If you had to choose the fate of Lake Chad, which would you prefer: an oil and gas rich region or a rich eco-diversity driving prosperity through agribusiness? President-elect, Muhammad Buhari has dropped the hint that his administration would re-open oil prospecting in the Lake Chad Basin. On a face value, this sounds wise and reassuring to the political elites from the north of the country who not only treasure the allure of petro-wealth but love the idea that oil bragging right could also be theirs.
It is late October 2008, in the remote, rusty and rural Dagona, in Bade local government area of Yobe State, north-east Nigeria. The Dagona waterfowl’s sanctuary is luxuriant. The sky is clear, and the clouds float mapping some enchanting artistic imprints on the celestial canvas. Nature is loudly expressive as seen in the vast ecological splendor. It is a season of visitation by large colonies of colorful, beautiful amazing birds.
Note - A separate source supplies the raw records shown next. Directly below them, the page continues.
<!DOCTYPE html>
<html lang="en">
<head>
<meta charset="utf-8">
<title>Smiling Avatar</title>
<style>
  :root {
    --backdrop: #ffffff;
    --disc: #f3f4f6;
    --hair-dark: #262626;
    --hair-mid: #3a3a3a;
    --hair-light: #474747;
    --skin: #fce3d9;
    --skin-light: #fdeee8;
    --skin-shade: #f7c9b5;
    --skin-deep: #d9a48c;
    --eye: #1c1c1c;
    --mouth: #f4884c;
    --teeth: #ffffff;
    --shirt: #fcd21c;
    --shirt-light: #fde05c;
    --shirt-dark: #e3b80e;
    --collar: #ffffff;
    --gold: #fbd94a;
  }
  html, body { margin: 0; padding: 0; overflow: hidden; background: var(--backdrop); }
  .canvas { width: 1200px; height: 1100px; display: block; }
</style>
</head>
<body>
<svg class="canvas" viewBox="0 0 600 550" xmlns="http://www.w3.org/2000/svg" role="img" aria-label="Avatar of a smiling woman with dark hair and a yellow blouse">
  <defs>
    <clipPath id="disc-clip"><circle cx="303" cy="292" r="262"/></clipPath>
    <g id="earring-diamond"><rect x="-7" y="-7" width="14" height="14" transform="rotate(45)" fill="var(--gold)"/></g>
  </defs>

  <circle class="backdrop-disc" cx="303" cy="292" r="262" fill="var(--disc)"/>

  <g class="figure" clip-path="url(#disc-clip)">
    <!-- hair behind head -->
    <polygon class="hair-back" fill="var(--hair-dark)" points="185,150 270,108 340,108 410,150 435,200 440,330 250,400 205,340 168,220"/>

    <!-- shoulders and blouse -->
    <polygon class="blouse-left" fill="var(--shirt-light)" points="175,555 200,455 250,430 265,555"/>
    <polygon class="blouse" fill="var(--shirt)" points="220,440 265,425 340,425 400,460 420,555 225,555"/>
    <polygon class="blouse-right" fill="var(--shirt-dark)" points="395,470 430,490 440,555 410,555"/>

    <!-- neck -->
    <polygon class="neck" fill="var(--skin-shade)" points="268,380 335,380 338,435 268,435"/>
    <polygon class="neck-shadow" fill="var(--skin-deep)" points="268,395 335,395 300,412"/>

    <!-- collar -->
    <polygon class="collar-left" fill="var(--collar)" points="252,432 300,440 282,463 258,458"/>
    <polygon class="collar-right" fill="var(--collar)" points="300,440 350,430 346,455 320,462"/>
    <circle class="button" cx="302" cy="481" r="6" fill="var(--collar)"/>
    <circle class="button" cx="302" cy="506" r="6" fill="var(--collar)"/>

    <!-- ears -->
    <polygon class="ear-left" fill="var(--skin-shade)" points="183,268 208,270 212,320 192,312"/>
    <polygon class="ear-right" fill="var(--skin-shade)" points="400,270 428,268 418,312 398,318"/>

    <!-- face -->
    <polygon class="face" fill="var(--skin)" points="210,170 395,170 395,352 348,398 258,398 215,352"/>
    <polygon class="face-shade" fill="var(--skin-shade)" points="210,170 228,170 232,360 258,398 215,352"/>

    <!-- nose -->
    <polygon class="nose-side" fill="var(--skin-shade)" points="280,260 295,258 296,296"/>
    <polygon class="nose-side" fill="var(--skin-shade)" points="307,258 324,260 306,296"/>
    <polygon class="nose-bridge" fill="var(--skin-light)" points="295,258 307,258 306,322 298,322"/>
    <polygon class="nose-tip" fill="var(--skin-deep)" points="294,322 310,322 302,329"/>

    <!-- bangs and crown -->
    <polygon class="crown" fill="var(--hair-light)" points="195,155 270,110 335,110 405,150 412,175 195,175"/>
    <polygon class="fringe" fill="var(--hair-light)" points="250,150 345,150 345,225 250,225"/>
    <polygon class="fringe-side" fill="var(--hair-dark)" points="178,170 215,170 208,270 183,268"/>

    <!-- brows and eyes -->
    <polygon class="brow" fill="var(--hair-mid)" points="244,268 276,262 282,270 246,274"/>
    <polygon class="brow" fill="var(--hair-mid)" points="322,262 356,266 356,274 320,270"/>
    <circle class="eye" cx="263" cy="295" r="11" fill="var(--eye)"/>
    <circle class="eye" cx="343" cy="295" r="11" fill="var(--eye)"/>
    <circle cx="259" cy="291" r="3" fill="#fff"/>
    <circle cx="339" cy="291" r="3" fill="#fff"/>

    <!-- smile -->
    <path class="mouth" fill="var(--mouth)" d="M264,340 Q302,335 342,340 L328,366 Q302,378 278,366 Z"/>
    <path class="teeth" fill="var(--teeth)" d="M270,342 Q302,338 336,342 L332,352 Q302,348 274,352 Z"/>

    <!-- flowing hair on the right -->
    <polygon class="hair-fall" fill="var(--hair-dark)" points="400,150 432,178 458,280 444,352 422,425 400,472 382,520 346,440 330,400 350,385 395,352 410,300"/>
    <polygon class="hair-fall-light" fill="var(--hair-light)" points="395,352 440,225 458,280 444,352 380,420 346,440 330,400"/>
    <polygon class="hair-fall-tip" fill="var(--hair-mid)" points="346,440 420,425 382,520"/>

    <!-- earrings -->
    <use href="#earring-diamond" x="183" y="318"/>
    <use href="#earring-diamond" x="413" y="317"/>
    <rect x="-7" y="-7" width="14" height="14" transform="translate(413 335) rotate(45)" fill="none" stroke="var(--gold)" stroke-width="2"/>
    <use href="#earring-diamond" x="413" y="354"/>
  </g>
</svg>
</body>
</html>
Continue reading
As you approach the Lake Chad basin from Maiduguri, in northeastern Nigeria, the atmosphere of despair is telling. The air is dusty, the wind is fierce and unrelenting, the plants are wilting and the earth is turning into sand dunes. The sparse vegetation is occasionally broken by withered trees and shrubs. The lives of herders, fisherfolk and farmers are teetering on the edge as the lake dries up before their eyes.
I made a couple of calls in Maiduguri and a chaperon was arranged for me to meet the Chairman of Kala Balge at Ran the LG headquarters.
The two different routes we attempted before reaching Ran proved to be impassable when we approached water points. We then decided to pass through the border along the famous Kusiri in Cameroon. On two occasions we were stopped by the Gendarmes who immediately sighted my Media Trust apron said, “media where are you going, bring your papers” on both occasions we explained our mission that we are not interested in their country, it was the bad road we are trying to avoid they then let us pass.
Aisha Gwarimpa, a housewife lives in Abuja with her husband and four children. When members of her household wake up in the morning, they take their bath, brush their teeth, flush the toilet, and then Aisha does all her morning chores with the water pumped by the public water utility to private homes. By the time the family of six settles to eat breakfast, the family must’ve used hundreds of litres of water.
Dr M.I. Ahmed is a specialist in aquatic medicine with the Department of Veterinary Microbiology and Parasitology, Faculty of Veterinary Medicine, University of Maiduguri. He has done a lot of research on heavy metal content in fish in the Lake Chad. In this interview, he explains how global warming has forced some fishermen to use organophosphorus chemicals to catch fish and the implications of eating this fish by man.
Records at the University of Maiduguri Teaching Hospital (the only tertiary hospital in the northeast sub-region of Nigeria) made available to our Correspondent, revealed that 4 out of every 10 concurrent cases with bone marrow malignancy especially cancer of the blood, Leukemia, comes from Bade-Nguru wetlands of Yobe State, in the region.
Efforts are on to start the inter-basin water transfer from the Congo Basin into the Lake Chad Basin, and the construction of canals to boost fishing activities for over 20 million communities around the lake in the next decade. But will the plan succeed?
In the Benue Trough, (North-East of Nigeria a few oil wells have been drilled by multi-nationals from 1999 to date on OPL 809, Shell have conducted work program on the blocks and drilled one (1) well, Kolmani River – 1 in 1999. The hydrocarbon phase encountered in the well, was essentially a Gas and condensate phase, estimated to have minimum Gas reserves of between 33 billion to 100 billion cubic feet” said the New Nigerian Development Company, adding that another block, OPL 810, which the company acquired, had traces of gas, though the exploration activities in it which was undertaken by Chevron using an error prone method “was inconclusive”.
In spite of several short comings in the quality of hydrocarbon exploration programme by the Nigerian National Petroleum Corporation (NNPC) in the Lake Chad Basin or North-East sub-region, over two decades ago, as stated in many accounts, oil was found but in less commercially viable quantity however, gas was discovered in large quantities in the region.